We can all agree that standards vary depending upon where you are located in this world. There is an American way for drinking tea, a British way of drinking tea, a Japanese way of drinking tea and so forth and so on. However, the International Organization for Standardization (ISO) section ISO 3103 concludes upon an international way of drinking tea. The ISO even created a standard on how to run a standard organization. Their goal for this standard, no matter where you are in the world, is to have one way to play it safe in terms of making tea. To maintain consistent results, the following are recommendations given by the standard:

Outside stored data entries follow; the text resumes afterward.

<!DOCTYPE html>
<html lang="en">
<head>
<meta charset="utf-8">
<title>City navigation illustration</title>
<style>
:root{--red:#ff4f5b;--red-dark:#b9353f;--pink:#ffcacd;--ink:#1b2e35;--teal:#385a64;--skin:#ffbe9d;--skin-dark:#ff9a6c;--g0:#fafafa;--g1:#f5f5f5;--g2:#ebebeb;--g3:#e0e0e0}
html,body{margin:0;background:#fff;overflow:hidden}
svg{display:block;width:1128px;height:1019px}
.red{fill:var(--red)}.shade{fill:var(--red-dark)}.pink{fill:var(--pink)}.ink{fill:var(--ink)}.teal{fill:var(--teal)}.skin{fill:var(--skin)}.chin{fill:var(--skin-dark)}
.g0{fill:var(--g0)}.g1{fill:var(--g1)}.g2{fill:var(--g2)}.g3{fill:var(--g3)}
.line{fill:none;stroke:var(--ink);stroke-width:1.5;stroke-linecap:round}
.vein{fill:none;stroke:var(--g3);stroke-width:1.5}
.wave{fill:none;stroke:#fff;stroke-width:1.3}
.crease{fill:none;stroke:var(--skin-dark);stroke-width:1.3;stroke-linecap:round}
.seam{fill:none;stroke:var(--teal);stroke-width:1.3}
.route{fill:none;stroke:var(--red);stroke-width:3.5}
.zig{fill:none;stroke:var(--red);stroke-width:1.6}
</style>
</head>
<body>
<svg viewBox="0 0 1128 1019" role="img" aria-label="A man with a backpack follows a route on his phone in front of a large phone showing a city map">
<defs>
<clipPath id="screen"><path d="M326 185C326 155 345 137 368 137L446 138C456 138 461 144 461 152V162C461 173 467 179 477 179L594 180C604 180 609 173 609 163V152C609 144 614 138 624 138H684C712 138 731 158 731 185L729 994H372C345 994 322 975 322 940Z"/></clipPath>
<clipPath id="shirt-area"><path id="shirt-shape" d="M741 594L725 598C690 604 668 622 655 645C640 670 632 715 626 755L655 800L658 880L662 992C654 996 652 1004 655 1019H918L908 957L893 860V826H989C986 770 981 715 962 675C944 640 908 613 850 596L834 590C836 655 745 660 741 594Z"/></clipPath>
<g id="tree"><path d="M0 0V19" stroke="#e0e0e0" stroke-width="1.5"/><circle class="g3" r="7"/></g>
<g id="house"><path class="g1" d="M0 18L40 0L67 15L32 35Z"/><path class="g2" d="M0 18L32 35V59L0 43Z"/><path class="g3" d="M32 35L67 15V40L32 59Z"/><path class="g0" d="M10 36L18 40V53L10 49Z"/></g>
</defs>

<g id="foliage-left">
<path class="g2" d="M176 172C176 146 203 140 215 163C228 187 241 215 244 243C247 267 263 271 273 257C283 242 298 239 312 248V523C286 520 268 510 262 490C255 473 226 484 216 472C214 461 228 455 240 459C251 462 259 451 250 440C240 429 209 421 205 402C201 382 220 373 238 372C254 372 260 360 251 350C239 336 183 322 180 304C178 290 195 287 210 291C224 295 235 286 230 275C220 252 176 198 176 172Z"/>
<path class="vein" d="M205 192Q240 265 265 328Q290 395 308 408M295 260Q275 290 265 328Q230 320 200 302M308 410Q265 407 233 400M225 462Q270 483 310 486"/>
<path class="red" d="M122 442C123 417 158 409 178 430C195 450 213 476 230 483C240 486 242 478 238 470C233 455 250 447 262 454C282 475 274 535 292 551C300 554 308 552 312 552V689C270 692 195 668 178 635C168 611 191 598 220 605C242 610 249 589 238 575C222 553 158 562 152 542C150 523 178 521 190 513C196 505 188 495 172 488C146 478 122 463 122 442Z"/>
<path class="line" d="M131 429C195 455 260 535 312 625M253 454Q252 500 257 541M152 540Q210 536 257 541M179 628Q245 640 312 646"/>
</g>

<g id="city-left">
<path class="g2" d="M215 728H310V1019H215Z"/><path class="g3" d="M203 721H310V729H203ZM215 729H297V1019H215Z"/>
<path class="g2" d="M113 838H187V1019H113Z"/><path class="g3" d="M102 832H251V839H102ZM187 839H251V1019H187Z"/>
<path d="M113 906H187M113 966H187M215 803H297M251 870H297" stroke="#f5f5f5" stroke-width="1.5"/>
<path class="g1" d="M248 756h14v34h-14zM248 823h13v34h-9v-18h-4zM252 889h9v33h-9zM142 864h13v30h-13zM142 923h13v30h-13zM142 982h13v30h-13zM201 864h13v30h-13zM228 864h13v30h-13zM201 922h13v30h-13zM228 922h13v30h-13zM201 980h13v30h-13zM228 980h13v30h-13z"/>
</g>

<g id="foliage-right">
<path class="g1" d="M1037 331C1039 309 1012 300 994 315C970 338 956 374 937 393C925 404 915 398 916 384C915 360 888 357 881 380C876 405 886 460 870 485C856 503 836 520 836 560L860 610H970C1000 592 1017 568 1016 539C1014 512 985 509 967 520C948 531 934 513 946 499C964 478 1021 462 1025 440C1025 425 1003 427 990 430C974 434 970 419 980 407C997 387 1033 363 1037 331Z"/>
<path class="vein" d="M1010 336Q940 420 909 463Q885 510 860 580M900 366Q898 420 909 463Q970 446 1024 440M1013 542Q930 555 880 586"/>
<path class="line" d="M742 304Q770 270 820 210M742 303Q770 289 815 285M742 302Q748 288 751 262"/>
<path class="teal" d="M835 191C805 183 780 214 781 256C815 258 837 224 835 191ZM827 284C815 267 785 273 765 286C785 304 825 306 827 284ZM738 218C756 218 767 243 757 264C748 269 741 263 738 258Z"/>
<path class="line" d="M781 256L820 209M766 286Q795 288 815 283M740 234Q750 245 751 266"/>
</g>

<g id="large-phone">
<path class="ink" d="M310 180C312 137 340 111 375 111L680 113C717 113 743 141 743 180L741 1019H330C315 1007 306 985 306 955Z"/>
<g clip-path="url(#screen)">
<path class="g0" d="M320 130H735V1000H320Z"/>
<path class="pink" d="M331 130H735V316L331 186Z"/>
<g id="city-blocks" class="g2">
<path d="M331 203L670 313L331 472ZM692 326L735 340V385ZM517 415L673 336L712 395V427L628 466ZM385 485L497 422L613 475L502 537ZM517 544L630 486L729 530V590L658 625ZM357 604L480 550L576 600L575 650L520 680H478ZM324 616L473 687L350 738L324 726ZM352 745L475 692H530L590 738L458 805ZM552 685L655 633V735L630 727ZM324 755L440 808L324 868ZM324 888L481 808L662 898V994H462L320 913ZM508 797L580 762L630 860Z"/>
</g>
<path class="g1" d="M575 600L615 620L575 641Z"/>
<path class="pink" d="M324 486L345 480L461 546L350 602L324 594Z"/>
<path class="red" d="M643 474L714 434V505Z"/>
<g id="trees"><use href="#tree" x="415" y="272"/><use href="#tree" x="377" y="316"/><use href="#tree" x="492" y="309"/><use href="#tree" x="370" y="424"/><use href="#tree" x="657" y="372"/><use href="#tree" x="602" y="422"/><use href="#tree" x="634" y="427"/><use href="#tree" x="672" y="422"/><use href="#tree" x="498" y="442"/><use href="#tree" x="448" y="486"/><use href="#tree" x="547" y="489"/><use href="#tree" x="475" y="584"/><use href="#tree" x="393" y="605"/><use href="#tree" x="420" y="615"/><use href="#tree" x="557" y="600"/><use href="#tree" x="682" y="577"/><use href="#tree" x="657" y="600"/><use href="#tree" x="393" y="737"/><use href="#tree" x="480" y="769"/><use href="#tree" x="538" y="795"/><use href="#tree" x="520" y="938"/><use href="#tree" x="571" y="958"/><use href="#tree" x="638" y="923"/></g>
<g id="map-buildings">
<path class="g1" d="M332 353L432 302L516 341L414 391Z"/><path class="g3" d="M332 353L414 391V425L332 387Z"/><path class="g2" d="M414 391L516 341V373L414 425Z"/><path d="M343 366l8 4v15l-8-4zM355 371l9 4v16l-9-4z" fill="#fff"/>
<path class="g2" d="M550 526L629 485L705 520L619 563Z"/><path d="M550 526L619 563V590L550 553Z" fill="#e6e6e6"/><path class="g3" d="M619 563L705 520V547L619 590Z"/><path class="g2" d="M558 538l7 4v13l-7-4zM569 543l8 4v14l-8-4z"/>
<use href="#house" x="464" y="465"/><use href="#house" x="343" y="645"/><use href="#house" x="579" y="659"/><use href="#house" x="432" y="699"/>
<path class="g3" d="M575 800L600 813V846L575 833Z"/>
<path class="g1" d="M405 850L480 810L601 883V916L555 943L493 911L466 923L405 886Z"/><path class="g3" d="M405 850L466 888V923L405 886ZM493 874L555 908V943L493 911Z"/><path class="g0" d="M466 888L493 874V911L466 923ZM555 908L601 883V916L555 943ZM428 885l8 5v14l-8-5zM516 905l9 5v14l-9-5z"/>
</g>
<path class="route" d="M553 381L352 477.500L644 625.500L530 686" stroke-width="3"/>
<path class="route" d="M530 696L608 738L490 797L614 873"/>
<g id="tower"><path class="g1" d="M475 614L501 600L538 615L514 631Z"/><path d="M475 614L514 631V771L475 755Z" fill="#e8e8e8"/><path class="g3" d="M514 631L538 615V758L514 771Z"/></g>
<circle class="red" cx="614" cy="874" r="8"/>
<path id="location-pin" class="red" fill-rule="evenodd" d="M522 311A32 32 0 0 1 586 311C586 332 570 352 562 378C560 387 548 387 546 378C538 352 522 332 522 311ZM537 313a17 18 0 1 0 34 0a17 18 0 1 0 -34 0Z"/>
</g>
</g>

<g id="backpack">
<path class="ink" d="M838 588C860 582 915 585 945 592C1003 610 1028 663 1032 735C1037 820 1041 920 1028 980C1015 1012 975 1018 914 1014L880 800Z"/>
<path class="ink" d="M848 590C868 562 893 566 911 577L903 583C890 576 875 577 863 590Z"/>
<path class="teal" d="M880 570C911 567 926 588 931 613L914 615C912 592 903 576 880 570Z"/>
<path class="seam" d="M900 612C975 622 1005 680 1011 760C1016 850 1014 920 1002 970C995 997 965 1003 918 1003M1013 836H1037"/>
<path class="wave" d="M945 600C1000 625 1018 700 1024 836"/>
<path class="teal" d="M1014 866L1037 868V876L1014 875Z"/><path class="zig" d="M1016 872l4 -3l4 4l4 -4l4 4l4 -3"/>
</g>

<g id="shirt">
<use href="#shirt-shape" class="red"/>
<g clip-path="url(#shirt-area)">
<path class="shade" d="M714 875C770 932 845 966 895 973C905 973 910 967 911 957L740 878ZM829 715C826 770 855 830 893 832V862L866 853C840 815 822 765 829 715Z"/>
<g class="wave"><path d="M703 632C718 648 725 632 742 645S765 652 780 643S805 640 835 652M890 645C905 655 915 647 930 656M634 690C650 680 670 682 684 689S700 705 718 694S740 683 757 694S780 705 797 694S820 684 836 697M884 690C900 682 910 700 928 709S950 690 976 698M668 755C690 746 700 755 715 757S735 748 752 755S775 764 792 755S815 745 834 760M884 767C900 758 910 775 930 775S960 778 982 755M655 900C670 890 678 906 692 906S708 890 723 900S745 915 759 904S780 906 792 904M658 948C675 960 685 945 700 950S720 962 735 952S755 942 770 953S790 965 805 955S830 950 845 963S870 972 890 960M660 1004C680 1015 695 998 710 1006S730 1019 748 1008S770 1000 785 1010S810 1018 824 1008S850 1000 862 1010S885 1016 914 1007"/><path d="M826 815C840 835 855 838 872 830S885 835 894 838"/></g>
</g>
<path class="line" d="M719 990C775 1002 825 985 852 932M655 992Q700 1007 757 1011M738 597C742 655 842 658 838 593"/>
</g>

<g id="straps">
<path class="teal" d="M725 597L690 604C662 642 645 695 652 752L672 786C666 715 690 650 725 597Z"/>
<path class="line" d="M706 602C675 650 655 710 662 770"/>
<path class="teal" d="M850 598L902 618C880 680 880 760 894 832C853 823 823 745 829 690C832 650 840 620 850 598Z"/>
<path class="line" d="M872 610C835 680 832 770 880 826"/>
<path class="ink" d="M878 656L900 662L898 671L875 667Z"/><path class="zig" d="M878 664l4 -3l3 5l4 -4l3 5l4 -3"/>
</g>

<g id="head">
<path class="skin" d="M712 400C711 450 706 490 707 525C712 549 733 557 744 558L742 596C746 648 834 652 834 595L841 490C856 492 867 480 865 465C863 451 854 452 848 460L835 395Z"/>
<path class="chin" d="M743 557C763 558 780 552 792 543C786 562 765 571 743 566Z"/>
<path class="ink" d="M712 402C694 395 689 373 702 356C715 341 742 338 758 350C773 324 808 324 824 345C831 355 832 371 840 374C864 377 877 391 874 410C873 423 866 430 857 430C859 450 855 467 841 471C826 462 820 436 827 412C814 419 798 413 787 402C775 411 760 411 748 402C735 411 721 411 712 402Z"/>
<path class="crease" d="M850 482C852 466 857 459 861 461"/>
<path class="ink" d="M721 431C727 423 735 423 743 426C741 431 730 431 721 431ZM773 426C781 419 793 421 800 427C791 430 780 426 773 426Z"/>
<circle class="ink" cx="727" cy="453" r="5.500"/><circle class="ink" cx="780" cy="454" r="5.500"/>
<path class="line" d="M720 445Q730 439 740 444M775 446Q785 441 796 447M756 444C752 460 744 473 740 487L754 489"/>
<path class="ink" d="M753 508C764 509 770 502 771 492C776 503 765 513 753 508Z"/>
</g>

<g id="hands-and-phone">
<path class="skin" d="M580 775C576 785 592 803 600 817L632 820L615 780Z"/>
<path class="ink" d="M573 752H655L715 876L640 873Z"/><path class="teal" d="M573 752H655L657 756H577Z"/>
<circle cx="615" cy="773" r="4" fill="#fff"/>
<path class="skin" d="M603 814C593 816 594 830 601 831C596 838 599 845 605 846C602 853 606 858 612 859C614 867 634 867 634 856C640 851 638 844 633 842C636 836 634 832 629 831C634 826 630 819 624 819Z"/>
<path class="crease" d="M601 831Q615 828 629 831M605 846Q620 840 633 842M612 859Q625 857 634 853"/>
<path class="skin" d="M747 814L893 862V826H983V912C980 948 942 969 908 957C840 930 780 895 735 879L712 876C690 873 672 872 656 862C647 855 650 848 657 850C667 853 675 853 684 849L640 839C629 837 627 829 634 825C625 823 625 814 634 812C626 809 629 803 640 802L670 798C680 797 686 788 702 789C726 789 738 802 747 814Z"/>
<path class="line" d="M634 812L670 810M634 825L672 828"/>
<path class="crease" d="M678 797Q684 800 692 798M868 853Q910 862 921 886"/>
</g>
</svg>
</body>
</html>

  • The pot should be white porcelain or glazed earthenware and have a partly serrated edge. It should have a lid that fits loosely inside the pot.
  • If a large pot is used, it should hold a maximum of 310 ml (±8 ml) and must weigh 200 g (±10 g).
  • If a small pot is used, it should hold a maximum of 150 ml (±4 ml) and must weigh 118 g (±10 g).
  • 2 grams of tea (measured to ±2% accuracy) per 100 ml boiling water is placed into the pot.
  • Freshly boiling water is poured into the pot to within 4-6 mm of the brim.
  • The water should be similar to the drinking water where the tea will be consumed
  • Brewing time is six minutes.
  • The brewed tea is then poured into a white porcelain or glazed earthenware bowl.
  • If a large bowl is used, it must have a capacity of 380 ml and weigh 200 g (±20 g)
  • If a small bowl is used, it must have a capacity of 200 ml and weigh 105 g (±20 g)
  • If the test involves milk, then it can be added before or after pouring the infused tea.
  • Milk added after the pouring of tea is best tasted when the liquid is between 65 - 80 °C.
  • 5 ml of milk for the large bowl, or 2.5 ml for the small bowl, is used.

If you travel out of the country and are not informed on the countries traditions and practices for drinking tea, according to the ISO, you can’t go wrong by using the above standards. Their standards does not make your way of making tea wrong. It just sets a default and reproducible cup for everyone to make.

Luckily, section 3103 did not include a specific type of loose leaf tea to use. They left that up to you! To explore our wide selection of exotic loose leaf tea, visit our website at